Kevin Baron is a national security reporter for Foreign Policy, covering defense and military issues in Washington. He is also vice president of the Pentagon Press Association. Baron previously was a national security staff writer for National Journal, covering the "business of war." Prior to that, Baron worked in the resident daily Pentagon press corps as a reporter/photographer for Stars and Stripes. For three years with Stripes, Baron covered the building and traveled overseas extensively with the secretary of defense and chairman of the Joint Chiefs of Staff, covering official visits to Afghanistan and Iraq, the Middle East and Europe, China, Japan and South Korea, in more than a dozen countries. From 2004 to 2009, Baron was the Boston Globe Washington bureau's investigative projects reporter, covering defense, international affairs, lobbying and other issues. Before that, he muckraked at the Center for Public Integrity. Baron has reported on assignment from Asia, Africa, Australia, Europe, the Middle East and the South Pacific. He was won two Polk Awards, among other honors. He has a B.A. in international studies from the University of Richmond and M.A. in media and public affairs from George Washington University. Originally from Orlando, Fla., Baron has lived in the Washington area since 1998 and currently resides in Northern Virginia with his wife, three sons, and the family dog, The Edge.| The E-Ring |
Noah Shachtman is Foreign Policy's executive editor of news, directing the magazine's coverage of breaking events in international security, intelligence, and global affairs. A Non-Resident Fellow at the Brookings Institution's Center for 21st Century Security and Intelligence, he's reported from Afghanistan, Israel, Iraq, and Russia. He's written about technology and defense for the New York Times Magazine, the Wall Street Journal, the Washington Post, Slate, Salon, and the Bulletin of the Atomic Scientists, among others.

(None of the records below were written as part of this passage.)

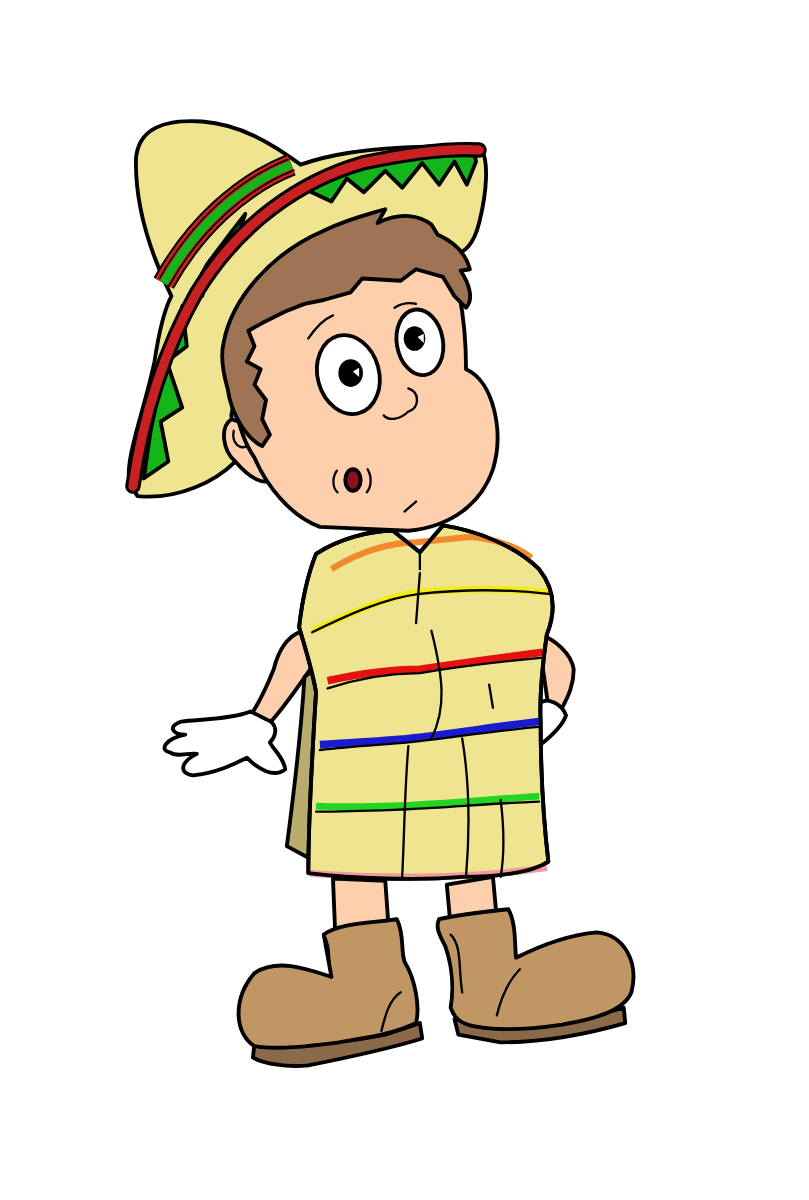
<!DOCTYPE html>
<html lang="en">
<head>
<meta charset="utf-8">
<title>Boy in Sombrero and Poncho</title>
<link rel="stylesheet" href="https://fonts.googleapis.com/css2?family=Roboto&display=swap">
<style>
:root{
  --ink:#000;
  --paper:#fff;
  --straw:#efe48f;
  --band-red:#c92021;
  --band-green:#13b51a;
  --skin:#fdcfac;
  --hair:#9e7455;
  --mouth:#8b1020;
  --boot:#bf9664;
  --sole:#8a6a48;
  --panel:#b8ad6c;
  --stripe-orange:#f08a2c;
  --stripe-yellow:#f4ec10;
  --stripe-red:#e51010;
  --stripe-blue:#1a1ad0;
  --stripe-green:#22d522;
  --stripe-pink:#f39aa0;
}
html,body{margin:0;padding:0;overflow:hidden;background:var(--paper);font-family:"Roboto",sans-serif}
.canvas{width:809px;height:1200px;display:block}
.line{stroke:var(--ink);stroke-width:5;stroke-linejoin:round;stroke-linecap:round}
.thin{stroke:var(--ink);stroke-width:3;fill:none;stroke-linecap:round}
.rim-edge{fill:none;stroke:var(--ink);stroke-width:20;stroke-linecap:round}
.rim-fill{fill:none;stroke:var(--band-red);stroke-width:12;stroke-linecap:round}
</style>
</head>
<body>
<svg class="canvas" viewBox="0 0 1050 1560" role="img" aria-label="Cartoon boy wearing a sombrero, striped poncho and brown boots">
  <defs>
    <path id="rim-curve" d="M172,632 C185,540 215,450 255,380 C310,290 390,235 470,212 C540,197 590,193 622,195"/>
    <path id="boot-left" d="M330,1265 C360,1245 400,1260 430,1270 L420,1215 C440,1200 480,1200 515,1195 C525,1215 520,1235 525,1250 C540,1275 545,1310 540,1330 C510,1345 470,1350 440,1355 C400,1360 360,1365 330,1360 C305,1345 300,1300 330,1265 Z"/>
  </defs>

  <g id="sombrero">
    <path class="line" fill="var(--straw)" d="M168,630 C160,600 185,540 200,470 C206,430 214,400 222,385 C195,330 174,270 176,205 C180,165 215,155 262,158 C312,162 352,186 390,214 C430,200 470,195 520,192 C560,190 600,188 622,190 C636,205 632,250 622,290 C615,318 602,330 590,330 L560,300 L400,330 L320,420 L300,540 L305,600 C280,625 232,650 178,645 Z"/>
    <g id="crown-band">
      <path fill="none" stroke="var(--ink)" stroke-width="30" d="M212,368 C252,296 312,240 378,214"/>
      <path fill="none" stroke="var(--band-red)" stroke-width="25" d="M212,368 C252,296 312,240 378,214"/>
      <path fill="none" stroke="var(--band-green)" stroke-width="11" d="M212,368 C252,296 312,240 378,214"/>
      <path fill="none" stroke="var(--ink)" stroke-width="2" d="M206,363 C246,291 306,234 374,207 M218,373 C258,301 318,246 382,221"/>
    </g>
    <path id="brim-zigzag-top" class="line" fill="var(--band-green)" d="M392,244 L430,262 L450,232 L472,250 L500,222 L522,244 L548,212 L570,240 L590,210 L606,240 L618,210 L616,200 L560,200 L470,214 Z"/>
    <path id="brim-zigzag-side" class="line" fill="var(--band-green)" d="M318,278 L300,330 L272,338 L262,385 L236,398 L242,450 L216,470 L236,530 L208,548 L218,600 L186,622 L195,560 L214,470 L238,400 L268,344 L298,304 Z"/>
    <use href="#rim-curve" class="rim-edge"/>
    <use href="#rim-curve" class="rim-fill"/>
  </g>

  <g id="head">
    <path id="ear" class="line" fill="var(--skin)" d="M300,545 C285,555 288,585 305,600 C318,615 335,630 350,625 L345,560 Z"/>
    <path class="thin" d="M303,560 C300,575 310,585 320,580"/>
    <path id="face" class="line" fill="var(--skin)" d="M300,430 C340,350 450,295 565,305 C595,340 605,420 605,480 C640,495 655,560 640,610 C625,655 585,685 530,690 L415,685 C375,670 345,630 330,595 C305,560 295,490 300,430 Z"/>
    <path id="hair" class="line" fill="var(--hair)" d="M290,445 C300,390 350,330 420,300 C450,285 480,278 500,272 L490,290 C520,275 545,280 560,292 L568,305 C590,315 605,330 610,350 L598,352 C610,370 615,390 605,400 L590,385 L575,360 L540,350 L520,365 L470,362 L455,380 L420,390 L395,395 L370,405 L340,420 L322,430 L330,450 L320,470 L338,480 L330,500 L345,520 L340,545 L350,565 L340,580 C320,570 300,540 295,505 C288,480 286,460 290,445 Z"/>
    <g id="eyes">
      <ellipse class="line" fill="var(--paper)" cx="452" cy="487" rx="40" ry="52" transform="rotate(-15 452 487)"/>
      <ellipse class="line" fill="var(--paper)" cx="545" cy="445" rx="30" ry="43" transform="rotate(-10 545 445)"/>
      <ellipse fill="var(--ink)" cx="455" cy="485" rx="16" ry="18"/>
      <ellipse fill="var(--ink)" cx="538" cy="440" rx="14" ry="16"/>
      <path fill="var(--paper)" d="M458,483 L466,478 L466,490 Z"/>
      <path fill="var(--paper)" d="M542,438 L550,434 L550,446 Z"/>
      <path class="thin" d="M400,440 C410,425 420,415 432,410"/>
      <path class="thin" d="M512,400 C520,395 530,393 540,395"/>
    </g>
    <path id="nose" class="thin" d="M530,505 C545,510 545,530 530,535 C520,545 505,548 498,540"/>
    <ellipse id="mouth" class="line" fill="var(--mouth)" cx="458" cy="624" rx="10" ry="14"/>
    <path class="thin" d="M437,612 C430,622 432,635 438,640 M477,610 C483,620 482,633 476,640"/>
    <path class="thin" d="M525,665 L540,652"/>
  </g>

  <g id="arms">
    <path class="line" fill="var(--skin)" d="M388,822 C370,830 360,850 355,870 C345,895 335,915 325,930 L345,945 C370,920 395,880 420,845 Z"/>
    <path class="line" fill="var(--paper)" d="M325,925 C300,935 260,935 235,938 C215,945 225,955 240,955 C215,960 205,975 220,978 C230,985 245,978 255,980 C235,990 230,1005 250,1008 C280,1005 300,995 320,985 C335,1000 355,1012 370,1000 C368,985 355,975 350,965 C360,955 360,940 345,935 Z"/>
    <path class="line" fill="var(--skin)" d="M700,825 C720,830 742,850 745,870 C745,890 738,905 730,920 L712,918 L705,870 Z"/>
    <path class="line" fill="var(--paper)" d="M700,915 C710,905 730,915 735,930 C730,945 712,960 702,968 Z"/>
  </g>

  <g id="poncho">
    <path class="line" fill="var(--panel)" d="M420,860 L395,880 C390,960 380,1040 372,1100 L400,1115 Z"/>
    <path class="line" fill="var(--straw)" d="M410,720 C440,700 480,690 510,690 L545,718 L575,683 C620,690 670,710 700,740 C720,765 722,795 710,825 C705,860 700,900 702,940 C702,1000 705,1060 712,1120 C690,1135 640,1140 600,1140 C540,1145 460,1142 400,1135 C400,1060 405,980 410,900 C405,870 395,840 388,815 C392,780 400,745 410,720 Z"/>
    <path fill="none" stroke="var(--stripe-orange)" stroke-width="8" d="M430,740 C470,715 510,705 540,705 L610,698 C640,700 670,710 690,725"/>
    <path fill="none" stroke="var(--stripe-yellow)" stroke-width="9" d="M405,820 C450,800 500,775 545,770 C600,765 660,765 710,770"/>
    <path fill="none" stroke="var(--stripe-red)" stroke-width="10" d="M425,885 C470,875 510,870 545,870 C600,862 650,855 705,848"/>
    <path fill="none" stroke="var(--stripe-blue)" stroke-width="10" d="M415,968 C460,965 500,963 530,960 C580,955 640,945 700,938"/>
    <path fill="none" stroke="var(--stripe-green)" stroke-width="9" d="M410,1048 C460,1050 500,1048 530,1047 C580,1045 630,1040 700,1035"/>
    <path fill="none" stroke="var(--stripe-pink)" stroke-width="9" d="M402,1135 C460,1140 510,1140 540,1140 C600,1140 660,1135 710,1128"/>
    <g class="thin">
      <path d="M405,822 C450,800 500,777 545,772 C600,766 660,766 712,772"/>
      <path d="M425,895 C470,880 510,875 545,875 C600,866 650,860 705,855"/>
      <path d="M415,975 C460,970 500,968 530,965 C580,960 640,950 700,945"/>
      <path d="M410,1055 C460,1055 500,1053 530,1052 C580,1050 630,1045 700,1042"/>
      <path d="M545,745 L540,810"/>
      <path d="M560,820 C575,880 580,920 560,960"/>
      <path d="M530,970 C525,1030 525,1080 522,1140"/>
      <path d="M600,960 C610,1020 610,1080 605,1140"/>
      <path d="M635,890 L640,920"/>
      <path d="M650,1040 C655,1080 655,1110 650,1140"/>
      <path d="M545,718 L545,740"/>
    </g>
    <path class="line" fill="none" d="M410,720 C440,700 480,690 510,690 L545,718 L575,683 C620,690 670,710 700,740 C720,765 722,795 710,825 C705,860 700,900 702,940 C702,1000 705,1060 712,1120 C690,1135 640,1140 600,1140 C540,1145 460,1142 400,1135 C400,1060 405,980 410,900 C405,870 395,840 388,815 C392,780 400,745 410,720 Z"/>
  </g>

  <g id="legs">
    <path class="line" fill="var(--skin)" d="M432,1142 L435,1215 L505,1215 L500,1145 Z"/>
    <path class="line" fill="var(--skin)" d="M580,1150 L585,1205 L645,1195 L640,1140 Z"/>
  </g>

  <g id="boots">
    <path class="line" fill="var(--sole)" d="M330,1355 C380,1362 450,1355 500,1345 L545,1330 L548,1350 C500,1365 450,1375 400,1385 C370,1388 340,1382 328,1375 Z"/>
    <use href="#boot-left" class="line" fill="var(--boot)"/>
    <path class="thin" d="M420,1215 C430,1230 425,1250 430,1270 M495,1340 C500,1320 505,1300 520,1290"/>
    <path class="line" fill="var(--sole)" d="M590,1325 L640,1335 C700,1335 760,1325 810,1310 L812,1330 C760,1345 700,1355 650,1355 L595,1345 Z"/>
    <path class="line" fill="var(--boot)" d="M570,1195 C590,1190 630,1185 660,1182 C670,1200 668,1225 670,1245 C700,1230 740,1215 775,1212 C810,1215 830,1250 820,1290 C810,1315 770,1325 730,1332 C690,1338 650,1340 620,1335 C600,1332 590,1325 585,1310 C590,1280 585,1250 578,1230 C570,1215 565,1205 570,1195 Z"/>
    <path class="thin" d="M585,1215 C600,1230 595,1260 600,1290 M645,1320 C650,1300 660,1275 675,1260"/>
  </g>
</svg>
</body>
</html>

Previously, Shachtman was a contributing editor at Wired magazine, where he co-founded and edited its national security blog, Danger Room. The site took home the Online Journalism Award for best beat reporting in 2007, and a 2012 National Magazine Award for reporting in digital media.
Shachtman has spoken before audiences at West Point, the Army Command and General Staff College, the Aspen Security Forum, the O'Reilly Emerging Technology Conference, Harvard Law School, and National Defense University. The offices of the Undersecretary of Defense for Intelligence, the Undersecretary of Defense for Policy, and the Director of National Intelligence have all asked him to contribute to discussions on cyber security and emerging threats. The Associated Press, CNN, Fox News, MSNBC, PBS, ABC News, and NPR have looked to him to provide insight on military developments.
In 2003, Shachtman founded DefenseTech.org, which quickly emerged as one of the web's leading resources on military hardware. The site was later sold to Military.com. During his tenure at Wired, he patrolled with Marines in the heart of Afghanistan's opium country, embedded with a Baghdad bomb squad, pored over the biggest investigation in FBI history, exposed technical glitches in the U.S. drone program, snuck into the Los Alamos nuclear lab, profiled Silicon Valley gurus and Russian cybersecurity savants, and underwent experiments by Pentagon-funded scientists at Stanford.
Before turning to journalism, Shachtman worked as a professional bass player, book editor, and campaign staffer on Bill Clinton's first presidential campaign. A graduate of Georgetown University and a former student at the Hebrew University of Jerusalem, Shachtman lives in Brooklyn with his wife, Elizabeth, and their sons, Leo and Giovanni.| The Cable |